If Americans are accused of treating golf's most emotional tournament as ceremonial interruption to their lucrative day jobs, it may be because Europeans now see it as a great underdog opera in which the richer PGA Tour has been tamed by players fighting under the EU flag. The US team appear semi-detached only in the context of Europe's manic urge to win. But the American hardcore -- which includes Azinger and this year's captain Corey Pavin -- look to the military for inspiration.
The Ryder Cup is the feud that keeps on growing, the golfing event that has industrialised intensity, however much today's young stars downplay it, as Rory McIlroy, did to his cost when calling it an "exhibition" -- a slip that has drawn much teasing from his team-mates.
McIlroy says: "A lot of guys have said, 'Oh, what about this exhibition in a couple of weeks' time?' and other stuff like that. But it's all been in good humour. It's just one of those things I'm going to have to talk about for the next few years until people forget about it."
It is 25 years since Sam Torrance holed a 22-foot putt at The Belfry to complete Europe's inaugural victory, the first non-American win since a Great Britain side prevailed at the Lindrick Golf Club in Nottinghamshire in 1957.
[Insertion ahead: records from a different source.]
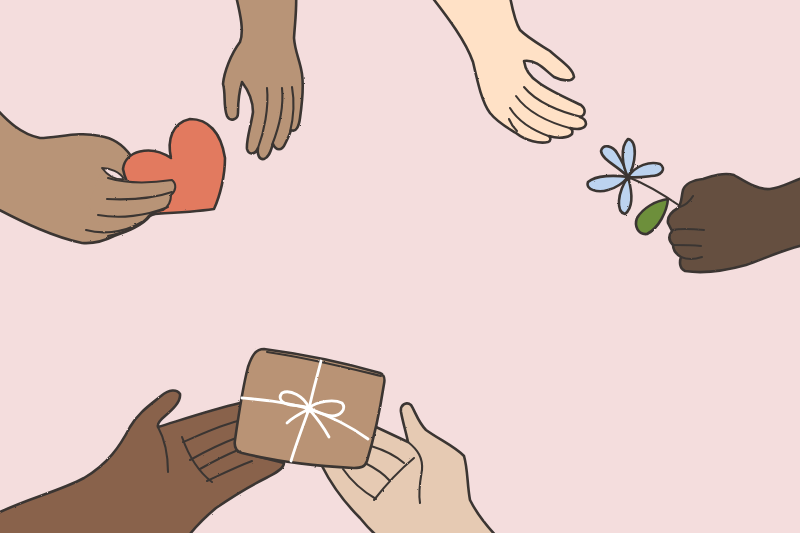
<!DOCTYPE html>
<html lang="en">
<head>
<meta charset="utf-8">
<title>Hands sharing gifts</title>
<style>
:root {
  --blush: #f4dddd;
  --ink: #3b3633;
  --tan: #b89477;
  --cream: #ffe1c6;
  --umber: #655040;
  --chestnut: #89624c;
  --sand: #e6cab3;
  --heart: #e27a5f;
  --petal: #bcd3ef;
  --leaf: #6d8f3a;
  --parcel: #b99374;
  --ribbon: #ffffff;
}
html, body { margin: 0; height: 100%; overflow: hidden; background: var(--blush); }
.scene { display: block; width: 800px; height: 533px; background: var(--blush); }
.drawn { stroke: var(--ink); stroke-width: 2.6; stroke-linecap: round; stroke-linejoin: round; filter: url(#crayon); }
.crease { fill: none; stroke-width: 2.1; }
.ribbon { fill: none; stroke: var(--ribbon); stroke-width: 2.8; }
.tan { fill: var(--tan); }
.cream { fill: var(--cream); }
.umber { fill: var(--umber); }
.chestnut { fill: var(--chestnut); }
.sand { fill: var(--sand); }
.heart { fill: var(--heart); }
.petal { fill: var(--petal); }
.leaf { fill: var(--leaf); }
.parcel { fill: var(--parcel); }
</style>
</head>
<body>
<svg class="scene" viewBox="0 0 800 533" role="img" aria-label="Six hands reaching in, giving a heart, a flower and a wrapped gift">
  <defs>
    <filter id="crayon" filterUnits="userSpaceOnUse" x="-20" y="-20" width="840" height="573">
      <feTurbulence type="fractalNoise" baseFrequency="0.35" numOctaves="2" seed="4" result="grain"/>
      <feDisplacementMap in="SourceGraphic" in2="grain" scale="1.8"/>
    </filter>
  </defs>

  <g id="hand-with-heart" class="drawn">
    <path class="tan" d="M-8 104 C8 122 21 134 40 138 C58 138 78 131 100 136 C114 138 124 146 131 156 L134 182 L174 181 C176 186 176 191 172 195 C172 200 170 206 166 209 C158 214 152 214 150 216 C142 226 128 231 114 236 C104 241 94 244 82 243 C54 237 26 224 -8 206 Z"/>
    <path class="heart" d="M152 214 C140 204 126 186 123 169 C125 151 150 144 171 158 C167 140 172 123 190 119 C208 119 221 132 225 158 C225 176 220 196 214 209 C194 212 172 213 152 214 Z"/>
    <path class="tan" stroke="none" d="M102 168 C110 168 120 174 124 180 C140 184 158 182 172 180 C177 184 176 191 171 195 C171 201 168 207 163 210 C154 213 149 214 146 219 C136 229 120 233 106 236 L88 205 Z"/>
    <path class="crease" d="M108 178 C128 184 152 183 172 180 C177 184 176 191 171 195 C171 201 168 207 163 210 C154 212 149 214 146 219 C136 229 122 233 108 236"/>
    <path class="crease" d="M107 199 C128 200 152 199 172 192 M98 215 C120 219 146 216 168 207 M86 230 C100 234 122 234 142 222"/>
    <path fill="var(--blush)" stroke-width="2" d="M102 168 C110 168 120 172 124 179 C116 180 108 176 102 168 Z"/>
  </g>

  <g id="hand-top-left" class="drawn">
    <path class="tan" d="M235 -8 C241 16 244 32 240 42 C231 54 224 72 223 84 C226 94 223 106 227 116 C230 122 238 120 238 113 C238 102 239 92 242 82 C248 90 253 100 253 112 C251 126 246 140 247 149 C249 156 256 154 258 148 C257 154 259 160 264 159 C270 157 271 149 273 144 C276 151 282 151 285 144 C288 138 290 134 291 130 C296 133 299 126 300 118 C302 104 304 88 302 74 C300 60 295 52 294 38 C295 22 297 8 296 -8 Z"/>
    <path class="crease" d="M267 88 C269 108 264 132 258 148 M282 88 C284 108 278 130 272 145 M292 87 C295 104 293 120 290 132"/>
  </g>

  <g id="hand-top-right" class="drawn">
    <path class="cream" d="M428 -8 C450 20 466 42 473 62 C478 84 482 102 490 113 C498 123 508 128 516 133 C526 141 540 144 548 142 C551 141 551 138 549 136 C558 139 568 138 572 134 C573 131 572 129 570 128 C578 130 585 129 586 124 C586 120 583 118 580 117 C586 115 586 109 581 105 C566 98 548 90 538 82 C529 76 525 68 524 61 C536 59 545 70 554 77 C562 81 572 82 574 77 C573 68 560 60 550 51 C539 44 528 38 520 30 C514 20 512 6 509 -8 Z"/>
    <path class="crease" d="M524 87 C536 102 560 112 582 117 M516 96 C528 113 550 123 573 129 M510 108 C519 123 534 131 551 137 M509 119 C511 124 514 128 517 131"/>
  </g>

  <g id="hand-with-flower" class="drawn">
    <path class="crease" d="M628 177 C646 184 664 195 680 206"/>
    <g id="flower">
      <path class="petal" d="M628 177 C618 166 602 160 601 151 C603 143 613 146 617 153 C622 161 626 169 628 177 Z"/>
      <path class="petal" d="M628 177 C622 165 620 147 628 139 C638 141 636 164 628 177 Z"/>
      <path class="petal" d="M628 177 C636 165 650 161 660 164 C667 169 661 176 651 176 C643 177 636 178 628 177 Z"/>
      <path class="petal" d="M628 177 C632 191 634 207 625 214 C616 212 617 193 628 177 Z"/>
      <path class="petal" d="M628 177 C615 175 596 175 588 182 C585 190 598 193 608 190 C616 188 623 183 628 177 Z"/>
      <circle fill="var(--ink)" cx="628" cy="178" r="1.6"/>
    </g>
    <path class="leaf" d="M668 199 C667 211 659 228 647 234 C638 235 634 226 637 218 C643 208 655 201 668 199 Z"/>
    <path class="umber" d="M808 176 C794 180 782 188 770 189 C758 190 746 182 734 175 C724 172 712 176 703 179 C693 180 685 184 683 190 C681 198 682 203 678 208 C671 212 667 217 668 223 C670 227 671 229 672 231 C668 236 669 241 673 245 C673 250 676 254 681 257 C679 263 680 269 685 271 C705 274 728 270 746 265 C764 259 784 249 808 244 Z"/>
    <path class="crease" d="M672 230 C682 228 694 229 704 230 M673 245 C682 245 692 245 701 246 M681 257 C688 260 696 259 702 257 M680 207 C686 205 690 201 693 196"/>
  </g>

  <g id="hand-bottom-left" class="drawn">
    <path class="chestnut" d="M-8 516 C22 500 58 492 84 478 C108 464 120 446 130 427 C138 413 150 405 161 396 C169 389 177 389 180 394 C181 402 172 410 165 416 C159 421 157 424 158 427 C178 421 210 410 240 403 L256 456 L284 463 C284 469 274 474 266 478 C248 487 232 497 216 508 C204 518 193 529 184 542 L-8 542 Z"/>
    <path class="crease" d="M158 427 C164 438 168 454 168 472 M183 442 C200 435 218 426 238 421 M190 460 C206 451 220 444 236 438 M200 469 C214 461 226 455 238 450 M207 481 C222 474 236 467 252 461 M182 437 C188 454 196 470 212 482"/>
  </g>

  <g id="hand-bottom-right" class="drawn">
    <path class="sand" d="M322 466 C332 486 346 504 360 518 C368 528 374 534 384 542 L502 542 C488 528 477 514 470 500 C467 484 468 470 464 456 C454 446 440 440 426 430 C418 422 415 411 411 405 C406 401 400 405 401 412 C403 423 406 432 408 442 L376 427 L350 464 Z"/>
    <path class="crease" d="M408 442 C418 450 423 458 422 470 C420 482 418 492 420 503 M371 446 C384 450 396 456 404 463 M365 463 C375 468 384 474 390 481 M343 469 C352 482 364 492 376 499 M414 458 C402 468 388 482 374 500"/>
  </g>

  <g id="gift" class="drawn">
    <path class="parcel" d="M264 349 C302 354 342 362 380 373 C385 375 385 379 384 384 C380 410 374 438 367 461 C365 467 361 468 354 468 C316 466 278 462 242 453 C235 451 234 446 235 440 C239 412 243 386 248 367 C252 355 256 349 264 349 Z"/>
    <path class="crease" stroke-width="1.5" d="M267 352 C304 357 344 367 381 376"/>
    <g class="ribbon">
      <path d="M321 361 C317 377 312 394 309 409 C303 426 296 444 291 461"/>
      <path d="M242 398 C264 400 288 402 309 409 C330 416 350 426 368 439"/>
      <path d="M309 408 C304 396 290 389 282 393 C277 399 283 404 291 405 C298 406 304 406 309 408 Z"/>
      <path d="M309 408 C317 401 334 399 342 403 C347 409 340 416 332 416 C323 415 316 411 309 408 Z"/>
      <path d="M309 409 C301 413 293 417 287 423 M309 409 C316 417 323 426 329 437"/>
      <circle cx="309" cy="409" r="2.4"/>
    </g>
  </g>
</svg>
</body>
</html>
Bernard Gallacher, who played in eight Ryder Cups and captained Europe three times, says: "1985 was definitely the turning point. It elevated the Ryder Cup into the top league. Also it was important for the European Tour. The European Tour quickly profited from that victory, people wanted to get involved, sponsors came into the game."
Great Britain and Ireland became Europe in 1979. This necessary move transformed the biennial buddy-up into a fierce culture clash, the foundation for which is seldom apparent when the two sets of players mingle at the Open or the Masters. Nor is there much of a smell of cordite at the opening ceremony, when wives and girlfriends are being shoehorned into greenside stereotypes and the event appears to be a corporate shindig of blazers and smiles. But then the golf starts and the protagonists are consumed. Golf splits in two.
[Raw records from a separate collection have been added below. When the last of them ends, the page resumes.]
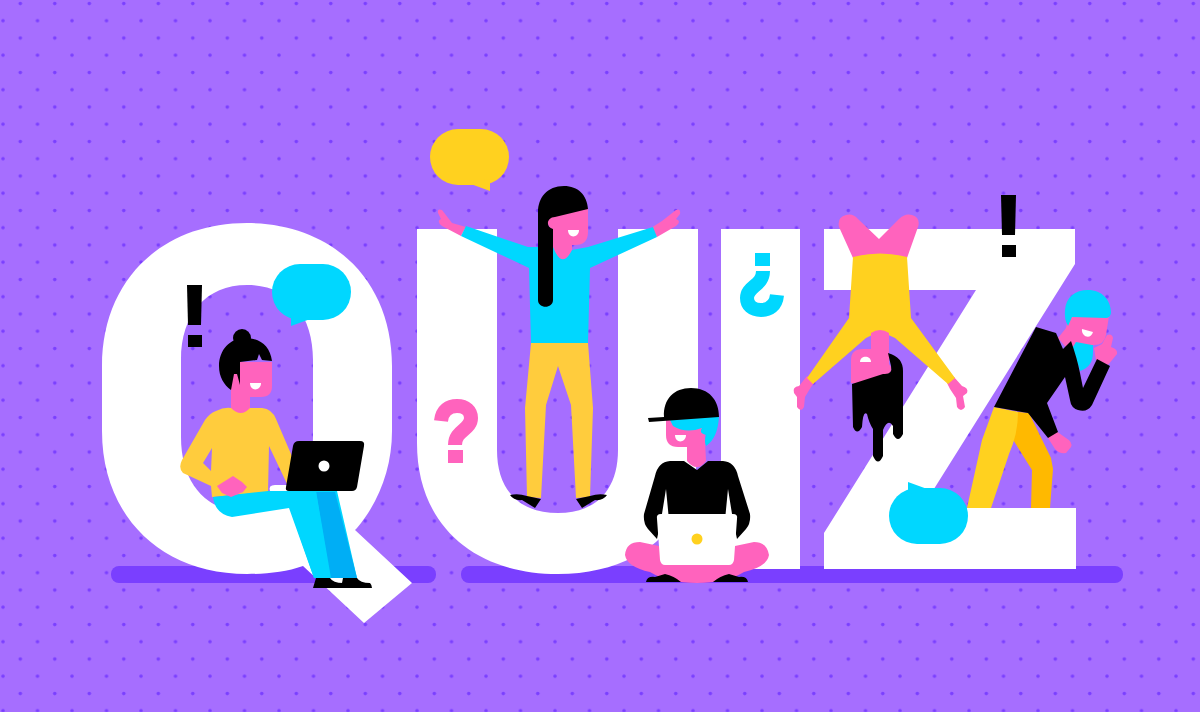
<!DOCTYPE html>
<html lang="en">
<head>
<meta charset="utf-8">
<title>Quiz</title>
<style>
:root{--violet:#a66eff;--indigo:#7a3fff;--white:#fff;--black:#000;--pink:#ff63bd;--cyan:#00d7ff;--blue:#00aef5;--gold:#ffcc3d;--yellow:#ffd11f;--amber:#ffb900}
html,body{margin:0;height:100%;overflow:hidden;background:var(--violet)}
.banner{position:relative;width:1200px;height:712px;overflow:hidden;background:var(--violet)}
.banner svg{display:block;width:1200px;height:712px}
.white{fill:var(--white)}.black{fill:var(--black)}.pink{fill:var(--pink)}.cyan{fill:var(--cyan)}.blue{fill:var(--blue)}
.gold{fill:var(--gold)}.yellow{fill:var(--yellow)}.amber{fill:var(--amber)}.indigo{fill:var(--indigo)}
.limb{fill:none;stroke-linecap:round;stroke-linejoin:round}
.skin{stroke:var(--pink)}
.mark-pink{color:var(--pink)}.mark-cyan{color:var(--cyan)}
</style>
</head>
<body>
<main class="banner">
<svg viewBox="0 0 1200 712" role="img" aria-label="QUIZ: large white letters with five people sitting, standing and hanging around them">
<defs>
<pattern id="dots" width="34.5" height="34.5" patternUnits="userSpaceOnUse">
<circle class="indigo" cx="20.3" cy="3.5" r="1.8"/><circle class="indigo" cx="3" cy="20.7" r="1.8"/>
</pattern>
<g id="bubble"><rect width="79" height="56" rx="28"/><path d="M38 54L60 62V50Z"/></g>
<g id="exclamation"><path d="M0 0H15L14 40H1Z"/><rect x="1" y="50" width="14" height="12"/></g>
<g id="question">
<path d="M441 421C442 410 449 406 457 406C466 406 471 411 471 418C471 430 455 430 455 445" fill="none" stroke="currentColor" stroke-width="14"/>
<rect x="448" y="450" width="15" height="13" fill="currentColor"/>
</g>
<path id="smile" class="white" d="M0 0H11C11 8 0 9 0 0Z"/>
</defs>

<rect width="1200" height="712" fill="url(#dots)"/>

<g id="ground" class="indigo">
<rect x="111" y="566" width="325" height="17" rx="8"/>
<rect x="461" y="566" width="662" height="17" rx="8"/>
</g>

<g id="letters" class="white">
<path id="letter-q" fill-rule="evenodd" d="M247 223C333 223 392 281 392 366V431C392 468 379 502 357 528L355 530L412 583L364 623L303 566C286 572 267 574 247 574C161 574 102 516 102 431V366C102 281 161 223 247 223ZM247 285C206 285 181 314 181 360V437C181 483 206 512 247 512C288 512 313 483 313 437V360C313 314 288 285 247 285Z"/>
<path id="letter-u" d="M417 229H497V450C497 490 519 513 558 513C596 513 618 490 618 450V229H698V443C698 525 641 574 558 574C474 574 417 525 417 443Z"/>
<rect id="letter-i" x="721" y="229" width="79" height="340"/>
<path id="letter-z" d="M824 229H1075V264L922 508H1076V569H824V533L976 290H824Z"/>
</g>

<g id="marks">
<use href="#exclamation" class="black" x="187" y="285"/>
<use href="#exclamation" class="black" x="1001" y="195"/>
<use href="#question" class="mark-pink"/>
<use href="#question" class="mark-cyan" transform="matrix(-1 0 0 -1 1218 716)"/>
<use href="#bubble" class="yellow" x="430" y="129"/>
<use href="#bubble" class="cyan" transform="matrix(-1 0 0 1 351 264)"/>
</g>

<g id="woman-with-laptop">
<path class="pink" d="M231 362H272V386Q272 397 261 397H250V415H231Z"/>
<path class="black" d="M272 361C270 346 260 338 245 338C230 338 219 350 219 366C219 377 224 385 231 390L234 374H237L240 385V362L257 360L259 354L262 360Z"/>
<circle class="black" cx="242" cy="338" r="9"/>
<use href="#smile" x="250" y="383"/>
<path class="gold" d="M216 411Q224 407 231 408Q241 418 250 408H262Q272 409 276 419L294 461L288 486L269 446L268 492L212 497L211 486L183 473Q178 468 182 460L205 420Q210 413 216 411Z"/>
<path class="violet-gap" fill="#a66eff" d="M212 448L203 463L211 471Z"/>
<path class="cyan" d="M213 497L268 491H317L337 491L357 578H342L314 578L289 508L232 517Q215 514 213 497Z"/>
<path class="blue" d="M316 492H335L357 578H330Z"/>
<path class="cyan" d="M289 505L316 491L331 578H314Z"/>
<path class="pink" d="M217 486L233 476L242 482L247 487L243 492L231 497L222 493Z"/>
<path class="white" d="M270 491Q268 485 275 485H292V491Z"/>
<path class="black" d="M299 441H360Q365 441 364 446L357 487Q356 491 352 491H289Q285 491 286 487L293 446Q294 441 299 441Z"/>
<circle class="white" cx="324" cy="466" r="5.5"/>
<path class="black" d="M316 578H330Q333 583 343 583Q344 585 344 588H313ZM343 578H357Q360 583 370 583Q372 585 372 588H341Z"/>
</g>

<g id="woman-with-raised-arms">
<path class="pink" d="M548 208H588V232Q588 245 575 245H572V256Q562 272 553 256V230Q546 226 548 218Z"/>
<path class="pink" d="M466 227L452 223L442 210Q437 208 438 213L441 219Q436 221 442 226L461 236ZM651 228L662 221L676 210Q681 208 680 214L676 219Q682 221 676 226L657 237Z"/>
<path class="cyan" d="M466 226L528 247H553Q562 270 572 250L588 247L653 227L657 237L590 268L588 343H531L529 268L461 236Z"/>
<path class="black" d="M588 209C587 195 578 186 564 186C547 186 538 198 538 212V300C538 309 553 309 553 300V229C545 227 547 217 555 217Z"/>
<use href="#smile" x="568" y="230"/>
<path class="gold" d="M531 343H588L593 408L590 497L576 498L571 405L558 366L546 405L541 498L527 497L525 408Z"/>
<path class="black" d="M527 496L541 499L535 508L522 500Q514 501 510 495Q518 493 527 496ZM590 496L576 499L582 508L595 500Q603 501 607 495Q599 493 590 496Z"/>
</g>

<g id="man-in-cap">
<path class="pink" d="M666 418H704L706 461Q697 473 687 461V447H678Q666 447 666 435Z"/>
<path class="cyan" d="M670 420L719 416Q718 438 706 446Q704 441 706 435Q698 433 702 428Q686 434 673 426Z"/>
<path class="black" d="M648 418L664 417C663 399 674 388 691 388C709 388 719 400 719 417L649 422Z"/>
<use href="#smile" x="675" y="435"/>
<path class="pink" d="M659 546L640 542Q626 542 625 555Q627 567 650 572Q668 583 697 583Q726 583 744 572Q767 567 769 555Q767 542 754 542L735 546Z"/>
<path class="black" d="M670 461H684L697 470L708 461H723Q735 462 738 476L750 514Q751 523 746 529L737 539L733 520L728 489L725 520H669L666 489L661 520L657 539L648 529Q643 523 644 514L655 476Q658 462 670 461Z"/>
<path class="black" d="M646 582Q647 576 655 577L665 574Q674 576 681 582ZM748 582Q747 576 739 577L729 574Q720 576 713 582Z"/>
<path class="white" d="M661 514H733Q738 514 737 519L734 560Q733 565 729 565H665Q661 565 660 560L657 519Q656 514 661 514Z"/>
<circle class="yellow" cx="697" cy="539" r="5.5"/>
</g>

<g id="upside-down-woman">
<path class="pink" d="M853 258L839 227Q837 217 846 215Q853 213 858 219L879 239L899 219Q905 213 912 215Q921 218 918 227L907 258Z"/>
<path class="pink" d="M807 376L799 386Q792 387 794 393L797 397L797 407Q801 413 804 407L805 397L811 387L814 383ZM954 377L962 386Q969 388 967 393L963 396L965 407Q961 413 957 407L956 398L950 389L947 383Z"/>
<path class="yellow" d="M853 257Q880 250 907 257L911 318L955 378L948 384L895 338L880 331L866 338L813 384L807 378L849 318Z"/>
<path class="pink" d="M871 333Q880 327 889 333V364Q894 370 888 375L862 385L851 383V360Q851 349 863 349H871Z"/>
<path class="black" d="M888 353Q903 357 903 371V434Q898 444 893 434V426Q888 418 883 430V456Q878 467 873 456V429Q869 423 867 414Q863 410 862 427Q857 436 853 427L852 384L883 374Q893 375 891 366Z"/>
<path class="white" d="M860 362H871C871 355 860 355 860 362Z"/>
</g>

<g id="bearded-man">
<path class="amber" d="M1008 411L1029 413L1051 458L1053 469L1050 508H1031L1032 470L1007 430Z"/>
<path class="yellow" d="M994 407L1018 412Q1018 434 1009 454L991 508H967L982 440Z"/>
<path class="cyan" d="M1068 338H1093V352Q1093 367 1080 371Q1078 360 1071 356Z"/>
<path class="pink" d="M1070 308L1109 316L1106 335Q1104 346 1092 345L1076 342L1070 352L1058 338L1066 328Z"/>
<path class="cyan" d="M1065 310C1066 297 1075 290 1088 290C1102 290 1111 300 1111 313Q1110 318 1106 318L1072 317L1068 326Q1064 319 1065 310Z"/>
<path class="white" d="M1082 329L1093 332C1091 340 1081 337 1082 329Z"/>
<path class="pink" d="M1047 432L1056 431L1066 438Q1073 442 1071 447L1066 453Q1059 454 1055 449L1048 438Z"/>
<path class="pink" d="M1096 360L1094 348L1102 344L1107 335Q1112 333 1113 338L1111 347Q1118 349 1117 354L1108 365Z"/>
<path class="black" d="M1036 327L1056 333L1063 349L1071 341Q1077 358 1080 373L1083 388L1097 359L1110 366L1092 405Q1087 413 1078 410Q1071 408 1070 400L1065 377L1047 403L1058 432L1048 438L1028 413L994 407Z"/>
</g>

<use href="#bubble" class="cyan" transform="matrix(-1 0 0 -1 968 544)"/>
</svg>
</main>
</body>
</html>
This season's cast is rich not only in talent but in character. Europe's leader, Colin Montgomerie, who has measured out his life in Ryder Cups, has taken to referring to himself in the third person. In the official tournament guide he says of the prelims: "My job is to make sure my team leave that opening ceremony thinking to themselves: 'Captain Monty, I think we're going to be all right in his hands'."
A curator of Ryder Cup dreams, Montgomerie had his first view of it as a spectator at Walton Heath in 1981. "That team was the best American side we have seen," he says. "They had 11 major champions and won by nine points. We used to struggle to fill teams with players who were ranked in the world's top 75. Now I could send out eight players ranked in the world's top 20."
With the Tiger Woods voyeurism factor, the depth of European talent and the innovative choice of venue, this week promises to add more lustre to a tradition that dates to 1927.
"The thing about American players in the last several Ryder Cups is, they have it in their heads they want to win," Azinger says. "The Europeans -- it's in their blood. With Corey, it's in his blood, too, and the question is, can he make it part of his team's blood?" What we will imbibe in Wales started not in 1927 but 1985. Observer